Essentially, what this means is that your BMW will now be sold with optional software and hardware already installed, but not switched on. Users can then log on to the ConnectedDrive Store and 'activate' specific features, such as high beam assist and active cruise control, for a flat fee or a monthly subscription.
High beam assist is a one-off £160 add-on, for example, while you can now trial various infotainment-based online services for £1 for the first month. But more hardware-based features, such as adaptive suspension and even heated seats, are set to move to this payment approach.
Of course, this provoked a rather visceral reaction on social media, and I can understand why. There is already industry concern over the propensity for people to tie themselves into car finance deals they can't necessarily afford, and adding monthly payments for options would make this ever more acute.

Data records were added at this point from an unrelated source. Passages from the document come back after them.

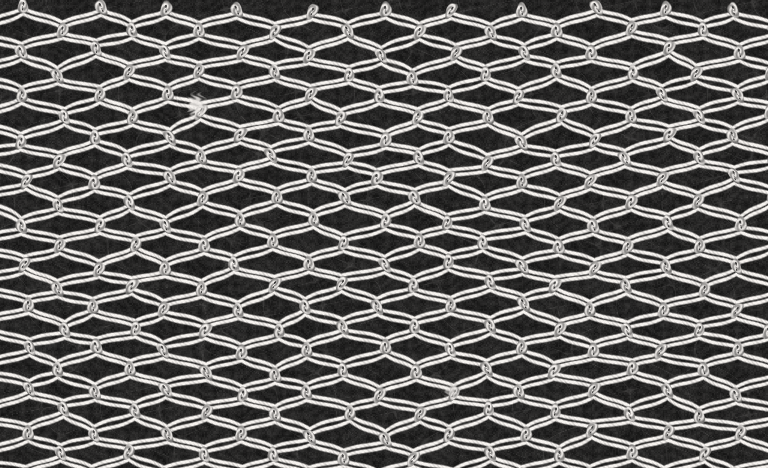
Give the GLSL for this texture, as a WebGL 1 fragment shader.

```glsl
precision highp float;
uniform vec2 u_resolution;

const float PI = 3.14159;
const float TOP_ROW = 21.0;

vec2 hash2(vec2 p) {
  return fract(sin(vec2(dot(p, vec2(12.7, 31.1)), dot(p, vec2(26.9, 18.3)))) * 4375.85);
}

// Lattice index to knot position, measured in row heights
vec2 knotAt(vec2 id) {
  vec2 jitter = (hash2(id) - 0.5) * vec2(0.28, 0.26);
  float wave = 0.12 * sin(id.x * 0.45 + id.y * 0.3);
  return (id + jitter + vec2(0.0, wave)) * vec2(1.65, 1.0);
}

// Tone (x) and coverage (y) of one bowed strand from a (left) to b (right)
vec2 strand(vec2 p, vec2 a, vec2 b, float bow, float soft) {
  float t = clamp((p.x - a.x) / (b.x - a.x), 0.0, 1.0);
  float slope = (b.y - a.y) / (b.x - a.x);
  float y = mix(a.y, b.y, t + 0.05 * sin(2.0 * PI * t)) + bow * sin(PI * t);
  vec2 d = vec2(p.x - mix(a.x, b.x, t), (p.y - y) * inversesqrt(1.0 + slope * slope));
  float r = length(d);
  float roundness = sqrt(max(0.0, 1.0 - r * r / 0.013));
  float ply = 0.06 * sin(p.x * 31.0 + d.y * 30.0) + 0.05 * sin(p.x * 7.3 + p.y * 5.1);
  float tone = mix(0.5, 0.97, roundness) + ply + d.y * 0.9;
  return vec2(tone, 1.0 - smoothstep(0.085 - soft, 0.095 + soft, r));
}

// Tall clasp of crossing loops with dark gaps
vec2 knot(vec2 q, vec2 seed, float soft) {
  float lean = 0.9 * (seed.x - 0.5);
  q.x += lean * q.y;
  q.x *= 1.3 + 0.25 * seed.y;
  float r = length(q);
  float angle = atan(q.y, q.x + 0.0001);
  float edge = 0.36 + 0.04 * sin(angle * 3.0 + seed.x * 6.0);
  float loops = sin(r * 22.0 - angle * 2.0 + seed.y * 6.0);
  float tone = 0.74 + 0.17 * loops + 0.2 * q.y;
  vec2 gap = vec2(0.1 * (seed.y - 0.5), 0.1 + 0.05 * seed.x);
  float hole = min(length(q - gap), length(q + gap * vec2(1.0, 1.2)) + 0.02);
  tone = mix(tone, 0.24, 1.0 - smoothstep(0.03, 0.1, hole));
  tone *= 1.0 - 0.2 * smoothstep(0.26, 0.38, r);
  return vec2(tone, 1.0 - smoothstep(edge - soft, edge + soft, r));
}

void main() {
  vec2 uv = gl_FragCoord.xy / u_resolution;
  vec2 grid = uv * vec2(21.6, 22.05) + vec2(0.29, -0.58);
  vec2 p = grid * vec2(1.65, 1.0);
  float soft = 0.03 + 11.0 / u_resolution.y;

  // Mottled dark backing
  float mottle = sin(p.x * 5.1 + 2.0 * sin(p.y * 4.3)) * sin(p.y * 6.7 + 2.0 * sin(p.x * 3.9));
  float grain = hash2(floor(uv * vec2(512.0, 312.0))).x - 0.5;
  float tone = 0.145 + 0.035 * mottle + 0.025 * grain;

  vec2 knots = vec2(0.0);
  float threads = tone;
  for (int j = -1; j <= 1; j++) {
    for (int i = -1; i <= 1; i++) {
      vec2 cell = floor(grid) + vec2(float(i), float(j));
      float odd = mod(cell.x + cell.y, 2.0);
      vec2 seed = hash2(cell + 47.0);

      // Paired shallow strands join the ends of neighbouring clasps
      if (cell.y < TOP_ROW - 0.5) {
        float rise = 0.25 * (1.0 - 2.0 * odd);
        vec2 a = knotAt(cell + vec2(0.0, odd)) + vec2(0.0, rise);
        vec2 b = knotAt(cell + vec2(1.0, 1.0 - odd)) - vec2(0.0, rise);
        vec2 gap = vec2(0.0, 0.13);
        vec2 upper = strand(p, a + gap, b + gap, 0.1 * seed.x - 0.03, soft);
        vec2 lower = strand(p, a - gap, b - gap, 0.03 - 0.1 * seed.y, soft);
        threads = max(threads, mix(tone, upper.x, upper.y));
        threads = max(threads, mix(tone, lower.x, lower.y));
      }

      // Clasps sit on the even lattice points
      if (odd < 0.5 && cell.y < TOP_ROW + 0.5) {
        vec2 k = knot(p - knotAt(cell), seed, soft);
        if (k.y > knots.y) knots = k;
      }
    }
  }
  tone = mix(threads, knots.x, knots.y);

  // Stray fibres and two frayed tufts
  float fibre = abs(sin(p.x * 1.7 + 2.3 * sin(p.y * 1.3)) + sin(p.y * 2.9 + p.x * 0.6));
  tone += 0.06 * (1.0 - smoothstep(0.0, 0.07, fibre));
  float fray = 0.12 * sin(p.x * 17.0 + 3.0 * sin(p.y * 13.0));
  float tuftA = length((uv - vec2(0.256, 0.775)) * vec2(50.0, 24.0)) + fray;
  float tuftB = length((uv - vec2(0.588, 0.165)) * vec2(60.0, 36.0)) + fray;
  tone = mix(tone, 0.93, 0.85 * (1.0 - smoothstep(0.2, 0.75, tuftA)));
  tone = mix(tone, 0.85, 0.6 * (1.0 - smoothstep(0.2, 0.7, tuftB)));

  tone = clamp(tone + 0.04 * grain, 0.0, 0.97);
  gl_FragColor = vec4(tone * vec3(1.0, 0.985, 0.97), 1.0);
}
```
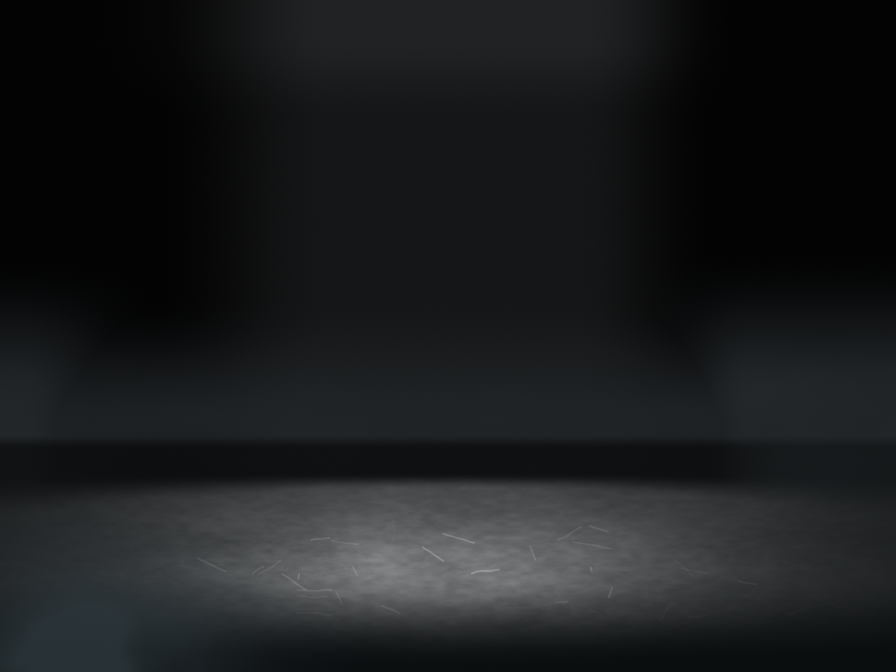
Give the GLSL for this background, as a WebGL 2 fragment shader.

```glsl
#version 300 es
precision highp float;

uniform vec2 u_resolution;
out vec4 fragColor;

#define WALL_FOOT 0.346
#define FLOOR_EDGE 0.284
#define FLOOR_CURVE 0.10
#define POOL_CENTER vec2(0.485, 0.150)
#define POOL_RADIUS vec2(0.250, 0.078)
#define POOL_GAIN 0.19
#define GRAIN 0.34
#define SCRATCHES 44
#define SCRATCH_GAIN 0.10
#define HAZE_COLOR vec3(0.128, 0.144, 0.154)
#define SMOKE_COLOR vec3(0.175, 0.215, 0.235)

float hash(vec2 p) {
    vec3 q = fract(vec3(p.xyx) * 0.1031);
    q += dot(q, q.yzx + 33.33);
    return fract((q.x + q.y) * q.z);
}

float noise(vec2 p) {
    vec2 i = floor(p), f = fract(p);
    f = f * f * (3.0 - 2.0 * f);
    return mix(mix(hash(i), hash(i + vec2(1, 0)), f.x),
               mix(hash(i + vec2(0, 1)), hash(i + vec2(1, 1)), f.x), f.y);
}

float fbm(vec2 p) {
    float sum = 0.0, amp = 0.5;
    for (int i = 0; i < 5; i++) {
        sum += amp * noise(p);
        p = mat2(1.6, 1.2, -1.2, 1.6) * p + 7.3;
        amp *= 0.5;
    }
    return sum;
}

float fall(float a, float b, float x) { return 1.0 - smoothstep(a, b, x); }

float glow(vec2 p, vec2 center, vec2 radius) {
    vec2 d = (p - center) / radius;
    return exp(-dot(d, d));
}

float segment(vec2 p, vec2 a, vec2 b) {
    vec2 ab = b - a;
    return length(p - a - ab * clamp(dot(p - a, ab) / dot(ab, ab), 0.0, 1.0));
}

// Dim wall: central column, ceiling light, side haze and dark skirting
vec3 wallColor(vec2 uv) {
    float column = smoothstep(0.17, 0.37, uv.x) * fall(0.64, 0.80, uv.x);
    float ceiling = smoothstep(0.82, 0.95, uv.y) * smoothstep(0.08, 0.38, uv.x) * fall(0.69, 0.83, uv.x);
    vec3 color = vec3(0.010, 0.011, 0.012) + vec3(0.074, 0.076, 0.079) * column;
    color += vec3(0.046, 0.047, 0.048) * ceiling;

    float low = fall(0.37, 0.56, uv.y) * 0.85;
    float left = fall(0.02, 0.19, uv.x) * fall(0.40, 0.62, uv.y);
    float right = smoothstep(0.70, 0.84, uv.x) * fall(0.41, 0.63, uv.y);
    float haze = max(low, max(left, right));
    color = mix(color, HAZE_COLOR * (0.88 + 0.24 * fbm(uv * 5.0)), haze);

    float skirting = fall(WALL_FOOT - 0.014, WALL_FOOT + 0.008, uv.y);
    float sideLift = 0.22 * smoothstep(0.78, 0.88, uv.x);
    return color * (1.0 - skirting * (0.54 - sideLift));
}

// Fine scattered scratches in aspect-correct canvas units
float scratches(vec2 p, float aspect) {
    float pixel = 1.0 / u_resolution.y, sum = 0.0;
    for (int i = 0; i < SCRATCHES; i++) {
        float k = float(i) + 1.0;
        vec2 start = vec2(mix(0.18, 0.92, hash(vec2(k, 3.0))) * aspect, mix(0.07, 0.22, hash(vec2(k, 8.0))));
        vec2 span = (vec2(hash(vec2(k, 15.0)), hash(vec2(k, 21.0))) - 0.5) * vec2(0.12, 0.05);
        vec2 bend = vec2(0.0, 0.005 * noise(p * 45.0 + k));
        float d = segment(p + bend, start, start + span);
        sum += fall(0.0004, 0.0008 + pixel, d) * hash(vec2(k, 34.0));
    }
    return min(sum, 1.0);
}

// Worn concrete under a soft elliptical pool of light
vec3 floorColor(vec2 uv, float aspect) {
    vec2 p = vec2(uv.x * aspect, uv.y);
    float front = smoothstep(0.015, 0.145, uv.y);
    float spread = glow(uv, vec2(0.49, 0.17), vec2(0.42, 0.30)) * front;
    float pool = glow(uv, POOL_CENTER, POOL_RADIUS);
    float light = 0.20 * spread + POOL_GAIN * pool;

    float wear = fbm(p * vec2(9.0, 26.0)) - 0.48;
    float grit = fbm(p * vec2(55.0, 150.0) + 11.0) - 0.48;
    light *= 1.0 + GRAIN * (wear + 0.9 * grit);
    light += SCRATCH_GAIN * scratches(p, aspect) * (spread + pool) * 0.7;

    vec3 color = mix(vec3(0.040, 0.051, 0.057), vec3(0.078, 0.088, 0.094), front);
    color += light * vec3(1.0, 0.99, 0.985);

    // Cool smoke in the near left corner
    float smoke = glow(uv, vec2(0.09, 0.035), vec2(0.16, 0.11));
    smoke *= 0.45 + fbm(p * 8.0 + 4.0);
    return mix(color, SMOKE_COLOR, clamp(smoke, 0.0, 0.85));
}

void main() {
    vec2 uv = gl_FragCoord.xy / u_resolution;
    float aspect = u_resolution.x / u_resolution.y;
    float offset = uv.x - 0.5;
    float edge = FLOOR_EDGE - FLOOR_CURVE * offset * offset;
    float blur = 0.012 + 0.09 * offset * offset;
    float ground = smoothstep(edge - blur, edge + blur, uv.y);
    vec3 color = mix(floorColor(uv, aspect), wallColor(uv), ground);

    // Dither hides banding in the dark gradients
    color += (hash(gl_FragCoord.xy) - 0.5) / 255.0;
    fragColor = vec4(clamp(color, 0.0, 1.0), 1.0);
}
```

But maybe we should calm down a bit. Firstly, this isn't really new: Tesla confirmed earlier this year it would offer its Full Self Driving package as a subscription service to little uproar. And BMW has tried similar before, U-turning on its decision to charge Apple CarPlay users £85 a year for access after it was widely criticised. Maybe the same will happen here.
For purely software-based add-ons, the idea does make sense, though. We've known for years that many cars come with pre-installed wiring and features that essentially just require an ECU flash to activate them. It's often cheaper for manufacturers to simply install the wiring to every car rather than have different looms and production processes for each car going along the line. I can see the logic of, for example, paying to use active cruise just for a month if you have a big road trip coming up, too.
BMW says this makes sense because the take-up for features such as active cruise isn't all that high. Fair enough, but there are many hurdles it will have to jump before this can become a more widespread reality.
For example, is BMW really going to install a heavy, complex seat heating system in every car - even ones in warm climates where they're unlikely to have much subscription take-up - in the vague hope that they recoup the cost somewhere down the line? It also seems open to abuse: software hackers would be straight on the case working out how to bypass the charges.
I'm as wary of a fully connected future as many of our readers are, so this area deserves all the debate it's attracting. Let us know what you think in the comments.